- Start Icecast
icecast -b -c /etc/icecast.xml
This was tested with OBS v27.0.1 running on Fedora 33 Linux – If you’re intending to use OBS from Windows 10 or OSX, then you’ll likely need to check the Troubleshooting section with respect to potential SSL/TLS connection issues.
- Setup OBS to stream to Icecast as follows:
File > Settings > Output Output Mode = Advanced Select the "Recording" tab Type = Custom Output (FFmpeg) File path or URL = icecast://source:<source-password>@<ip-address>:<port>/<mountpoint>.ts Container Format = mpegts Muxer Settings = content_type=video/m2ts tls=1 Video Bitrate = 6000 Kbps Keyframe interval (frames) = 250 Show all codecs = Ticked Video Encoder = libx264 Audio Bitrate = 192 Kbps Audio Encoder = libopus
Start Recordingto start streaming from OBS to the Icecast server.
Connect to the Icecast stream
The media player disconnects mid stream or struggles to start the stream, and you don’t think it’s a bandwidth issue.
- Try increasing the Icecast
burst-size, or reducing the
Video Bitratewithin OBS streaming to Icecast.
As soon as you click
Start Recording in OBS, it errors out with
Error number -10054 occurred; ffmpeg_data_init failed.
- In testing, this occured when trying to connect to Icecast over SSL/TLS, but only on Windows 10 and not under Linux (Fedora 34). OBS 27.0.1 was used on both systems. This appears to be due to differences between FFmpeg versions that may end up being used by OBS across these two tested OS setups.

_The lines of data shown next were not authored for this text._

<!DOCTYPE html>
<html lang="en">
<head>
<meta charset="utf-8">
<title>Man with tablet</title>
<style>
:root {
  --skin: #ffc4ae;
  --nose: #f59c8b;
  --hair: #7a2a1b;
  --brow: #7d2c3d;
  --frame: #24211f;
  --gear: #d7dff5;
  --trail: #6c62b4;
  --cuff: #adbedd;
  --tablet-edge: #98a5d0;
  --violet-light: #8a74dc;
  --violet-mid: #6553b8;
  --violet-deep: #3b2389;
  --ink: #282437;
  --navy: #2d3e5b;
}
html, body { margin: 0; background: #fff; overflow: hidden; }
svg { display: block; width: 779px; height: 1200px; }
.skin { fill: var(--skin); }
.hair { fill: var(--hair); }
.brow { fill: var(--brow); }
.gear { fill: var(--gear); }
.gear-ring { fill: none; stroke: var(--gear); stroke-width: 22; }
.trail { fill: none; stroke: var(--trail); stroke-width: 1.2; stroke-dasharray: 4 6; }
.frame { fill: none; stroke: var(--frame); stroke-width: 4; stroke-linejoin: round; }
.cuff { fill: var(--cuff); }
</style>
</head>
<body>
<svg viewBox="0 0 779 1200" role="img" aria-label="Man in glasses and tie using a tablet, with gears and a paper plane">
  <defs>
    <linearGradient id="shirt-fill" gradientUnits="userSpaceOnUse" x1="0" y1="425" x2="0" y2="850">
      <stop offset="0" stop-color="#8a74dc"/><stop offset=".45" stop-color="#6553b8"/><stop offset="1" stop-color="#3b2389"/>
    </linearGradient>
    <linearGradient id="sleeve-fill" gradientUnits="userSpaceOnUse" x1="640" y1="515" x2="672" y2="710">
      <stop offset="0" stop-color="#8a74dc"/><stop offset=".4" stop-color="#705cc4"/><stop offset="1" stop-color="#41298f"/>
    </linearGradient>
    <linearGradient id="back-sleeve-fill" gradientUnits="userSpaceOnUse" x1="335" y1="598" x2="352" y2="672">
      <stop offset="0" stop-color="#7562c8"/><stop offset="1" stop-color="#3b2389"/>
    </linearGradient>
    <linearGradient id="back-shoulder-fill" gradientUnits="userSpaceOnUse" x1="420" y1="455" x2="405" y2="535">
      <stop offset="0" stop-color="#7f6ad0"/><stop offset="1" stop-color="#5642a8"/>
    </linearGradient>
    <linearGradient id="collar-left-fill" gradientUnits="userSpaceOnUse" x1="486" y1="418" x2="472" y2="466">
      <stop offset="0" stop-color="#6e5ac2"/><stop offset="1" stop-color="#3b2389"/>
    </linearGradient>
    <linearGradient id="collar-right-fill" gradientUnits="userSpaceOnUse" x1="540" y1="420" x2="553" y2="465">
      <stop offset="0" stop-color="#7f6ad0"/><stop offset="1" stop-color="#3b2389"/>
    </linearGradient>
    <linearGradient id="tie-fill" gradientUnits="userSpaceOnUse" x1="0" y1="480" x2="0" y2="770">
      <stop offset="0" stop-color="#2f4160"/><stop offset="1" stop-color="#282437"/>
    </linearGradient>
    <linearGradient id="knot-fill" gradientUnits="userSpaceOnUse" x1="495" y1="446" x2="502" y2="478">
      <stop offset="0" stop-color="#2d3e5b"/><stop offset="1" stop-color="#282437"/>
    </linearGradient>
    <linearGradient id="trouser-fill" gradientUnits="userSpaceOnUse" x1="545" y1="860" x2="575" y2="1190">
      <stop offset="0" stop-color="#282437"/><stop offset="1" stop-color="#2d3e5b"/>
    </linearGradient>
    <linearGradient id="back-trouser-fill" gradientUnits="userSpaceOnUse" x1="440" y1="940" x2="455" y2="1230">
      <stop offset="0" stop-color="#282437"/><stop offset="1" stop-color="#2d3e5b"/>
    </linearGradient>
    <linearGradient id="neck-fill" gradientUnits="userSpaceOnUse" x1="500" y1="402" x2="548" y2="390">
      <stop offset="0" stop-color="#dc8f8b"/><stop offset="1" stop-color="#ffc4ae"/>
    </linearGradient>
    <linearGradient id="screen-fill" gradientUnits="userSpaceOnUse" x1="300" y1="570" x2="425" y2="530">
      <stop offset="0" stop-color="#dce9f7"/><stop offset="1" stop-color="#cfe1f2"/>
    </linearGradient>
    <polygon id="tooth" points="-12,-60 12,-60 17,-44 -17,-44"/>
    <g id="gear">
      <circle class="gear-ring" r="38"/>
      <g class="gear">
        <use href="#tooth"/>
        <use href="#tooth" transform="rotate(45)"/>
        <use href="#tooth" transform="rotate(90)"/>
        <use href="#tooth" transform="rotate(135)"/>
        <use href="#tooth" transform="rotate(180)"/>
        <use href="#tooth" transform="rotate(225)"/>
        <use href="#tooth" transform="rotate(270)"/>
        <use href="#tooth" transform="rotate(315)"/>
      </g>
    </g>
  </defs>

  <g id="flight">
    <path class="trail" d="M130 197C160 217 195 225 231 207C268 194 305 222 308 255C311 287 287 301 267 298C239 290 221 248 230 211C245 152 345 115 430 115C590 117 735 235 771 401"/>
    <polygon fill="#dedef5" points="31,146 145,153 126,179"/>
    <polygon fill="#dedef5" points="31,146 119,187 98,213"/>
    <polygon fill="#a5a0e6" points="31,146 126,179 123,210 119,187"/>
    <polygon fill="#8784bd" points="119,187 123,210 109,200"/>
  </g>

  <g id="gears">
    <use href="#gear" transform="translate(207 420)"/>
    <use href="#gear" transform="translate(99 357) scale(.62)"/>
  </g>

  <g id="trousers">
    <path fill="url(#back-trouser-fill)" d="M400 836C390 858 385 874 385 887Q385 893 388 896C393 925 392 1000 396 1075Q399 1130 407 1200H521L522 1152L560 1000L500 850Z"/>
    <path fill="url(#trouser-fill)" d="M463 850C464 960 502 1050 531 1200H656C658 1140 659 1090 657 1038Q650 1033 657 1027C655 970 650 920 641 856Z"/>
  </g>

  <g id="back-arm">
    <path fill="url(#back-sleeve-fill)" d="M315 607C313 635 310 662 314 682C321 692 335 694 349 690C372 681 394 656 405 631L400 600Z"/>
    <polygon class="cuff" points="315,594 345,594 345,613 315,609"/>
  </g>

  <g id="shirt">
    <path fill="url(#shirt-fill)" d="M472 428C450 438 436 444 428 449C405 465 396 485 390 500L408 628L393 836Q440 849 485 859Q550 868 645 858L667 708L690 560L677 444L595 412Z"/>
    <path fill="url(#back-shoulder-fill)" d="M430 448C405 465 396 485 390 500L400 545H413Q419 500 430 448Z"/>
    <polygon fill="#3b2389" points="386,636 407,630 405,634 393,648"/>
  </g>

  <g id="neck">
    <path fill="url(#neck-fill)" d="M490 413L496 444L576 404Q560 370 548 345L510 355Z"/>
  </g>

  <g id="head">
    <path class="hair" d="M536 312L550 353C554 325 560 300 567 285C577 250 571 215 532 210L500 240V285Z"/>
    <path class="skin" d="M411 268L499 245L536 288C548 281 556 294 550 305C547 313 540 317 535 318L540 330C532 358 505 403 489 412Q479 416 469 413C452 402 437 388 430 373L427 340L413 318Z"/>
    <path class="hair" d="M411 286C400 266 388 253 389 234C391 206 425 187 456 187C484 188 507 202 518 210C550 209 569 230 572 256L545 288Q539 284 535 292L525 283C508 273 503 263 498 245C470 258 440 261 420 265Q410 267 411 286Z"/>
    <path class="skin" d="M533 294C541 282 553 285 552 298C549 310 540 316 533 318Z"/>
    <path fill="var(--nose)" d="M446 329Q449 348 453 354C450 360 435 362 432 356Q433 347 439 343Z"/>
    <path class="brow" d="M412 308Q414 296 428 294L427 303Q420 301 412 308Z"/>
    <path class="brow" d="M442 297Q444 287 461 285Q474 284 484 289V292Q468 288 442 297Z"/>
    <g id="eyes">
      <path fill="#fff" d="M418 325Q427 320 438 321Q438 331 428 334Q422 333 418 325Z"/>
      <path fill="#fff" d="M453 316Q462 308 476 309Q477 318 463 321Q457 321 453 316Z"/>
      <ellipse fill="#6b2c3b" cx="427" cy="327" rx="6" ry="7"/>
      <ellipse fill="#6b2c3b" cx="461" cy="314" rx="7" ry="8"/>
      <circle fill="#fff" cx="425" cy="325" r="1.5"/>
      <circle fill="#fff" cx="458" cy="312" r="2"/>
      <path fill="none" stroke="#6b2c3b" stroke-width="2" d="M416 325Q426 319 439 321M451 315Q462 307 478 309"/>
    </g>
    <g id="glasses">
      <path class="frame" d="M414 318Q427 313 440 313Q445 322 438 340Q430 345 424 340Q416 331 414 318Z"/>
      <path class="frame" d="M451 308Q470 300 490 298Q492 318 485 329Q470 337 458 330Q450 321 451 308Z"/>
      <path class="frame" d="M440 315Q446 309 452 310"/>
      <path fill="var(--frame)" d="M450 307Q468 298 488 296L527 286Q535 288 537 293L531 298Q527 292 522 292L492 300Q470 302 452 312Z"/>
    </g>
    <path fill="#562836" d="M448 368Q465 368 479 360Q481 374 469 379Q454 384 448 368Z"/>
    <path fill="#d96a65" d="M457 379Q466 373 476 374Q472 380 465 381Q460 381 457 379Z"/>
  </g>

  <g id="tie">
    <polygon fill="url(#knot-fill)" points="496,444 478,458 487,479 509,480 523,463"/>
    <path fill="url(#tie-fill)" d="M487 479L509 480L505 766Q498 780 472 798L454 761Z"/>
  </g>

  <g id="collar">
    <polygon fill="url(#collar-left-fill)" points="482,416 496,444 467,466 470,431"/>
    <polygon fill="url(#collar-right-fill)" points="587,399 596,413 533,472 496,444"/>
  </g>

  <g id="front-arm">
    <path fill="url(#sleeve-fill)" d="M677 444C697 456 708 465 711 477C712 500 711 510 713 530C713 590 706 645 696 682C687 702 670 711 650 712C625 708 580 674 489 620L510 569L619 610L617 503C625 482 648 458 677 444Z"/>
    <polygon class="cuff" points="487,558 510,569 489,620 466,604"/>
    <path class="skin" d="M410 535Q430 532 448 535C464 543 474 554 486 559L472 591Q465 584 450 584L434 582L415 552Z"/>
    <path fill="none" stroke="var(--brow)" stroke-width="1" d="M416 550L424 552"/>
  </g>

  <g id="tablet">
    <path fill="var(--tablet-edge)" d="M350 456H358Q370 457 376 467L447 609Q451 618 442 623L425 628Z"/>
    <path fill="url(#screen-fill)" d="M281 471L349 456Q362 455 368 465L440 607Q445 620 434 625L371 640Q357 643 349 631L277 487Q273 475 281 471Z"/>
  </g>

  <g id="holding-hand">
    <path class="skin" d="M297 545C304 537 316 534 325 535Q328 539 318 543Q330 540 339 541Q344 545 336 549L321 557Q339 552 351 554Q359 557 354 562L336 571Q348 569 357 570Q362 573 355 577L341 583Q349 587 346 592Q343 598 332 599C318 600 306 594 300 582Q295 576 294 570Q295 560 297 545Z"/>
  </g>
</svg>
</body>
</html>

A way to fix this on Windows 10 is to use a newer version of FFmpeg with OBS that supports the Icecast
Establish a TLS (HTTPS) connection to Icecast, or to disable SSL/TLS on the Icecast
listen-socketthat you’re connecting to. Both approaches are outlined as below, depending on which you’d prefer to use.
Updating FFmpeg on Windows 10 OBS in order to connect to Icecast over SSL/TLS.
- Download a
sharedrelease of a recent version of FFmpeg. v4.4 was tested as working. You can grab it from here or here.
- Extract the contents of the
bindirectory into the OBS bin directory, and overwrite any existing files. The path is typically
- Try connecting OBS to the Icecast server once again now, it should work.
Alternatively: Disable SSL/TLS
You only need to apply this to the icecast
listen-socket you connect OBS to, you can still have another
listen-socket setup in the Icecast configuration for any viewers to connect with SSL/TLS if desired. You can use the adjusted config below to connect OBS to Icecast on port 8000 without SSL/TLS.
# Set <ssl> to 0 under the <listen-socket> section, and set the <port> to 8000 <listen-socket> <port>8000</port> <bind-address>icecast-server-ip-address-goes-here</bind-address> <ssl>0</ssl> </listen-socket> # Set `tls=0` inside the OBS `Muxer Settings` (OBS will likely still connect if it's set to `tls=1`, as long as SSL isn't enabled on the Icecast `listen-socket` you're connecting to): File > Settings > Output Output Mode = Advanced Select the "Recording" tab Muxer Settings = content_type=video/m2ts tls=0
- Open the
.tsURL of the Icecast server using your media player of choice (MPV, PotPlayer, VLC etc)
How can I get this to use a browser friendly video container so I can stream within a web browser?
- You can try using
Container Formatinside OBS, with
Video Encoder. I encountered performance issues on the encoding end when testing this, but your milage may vary.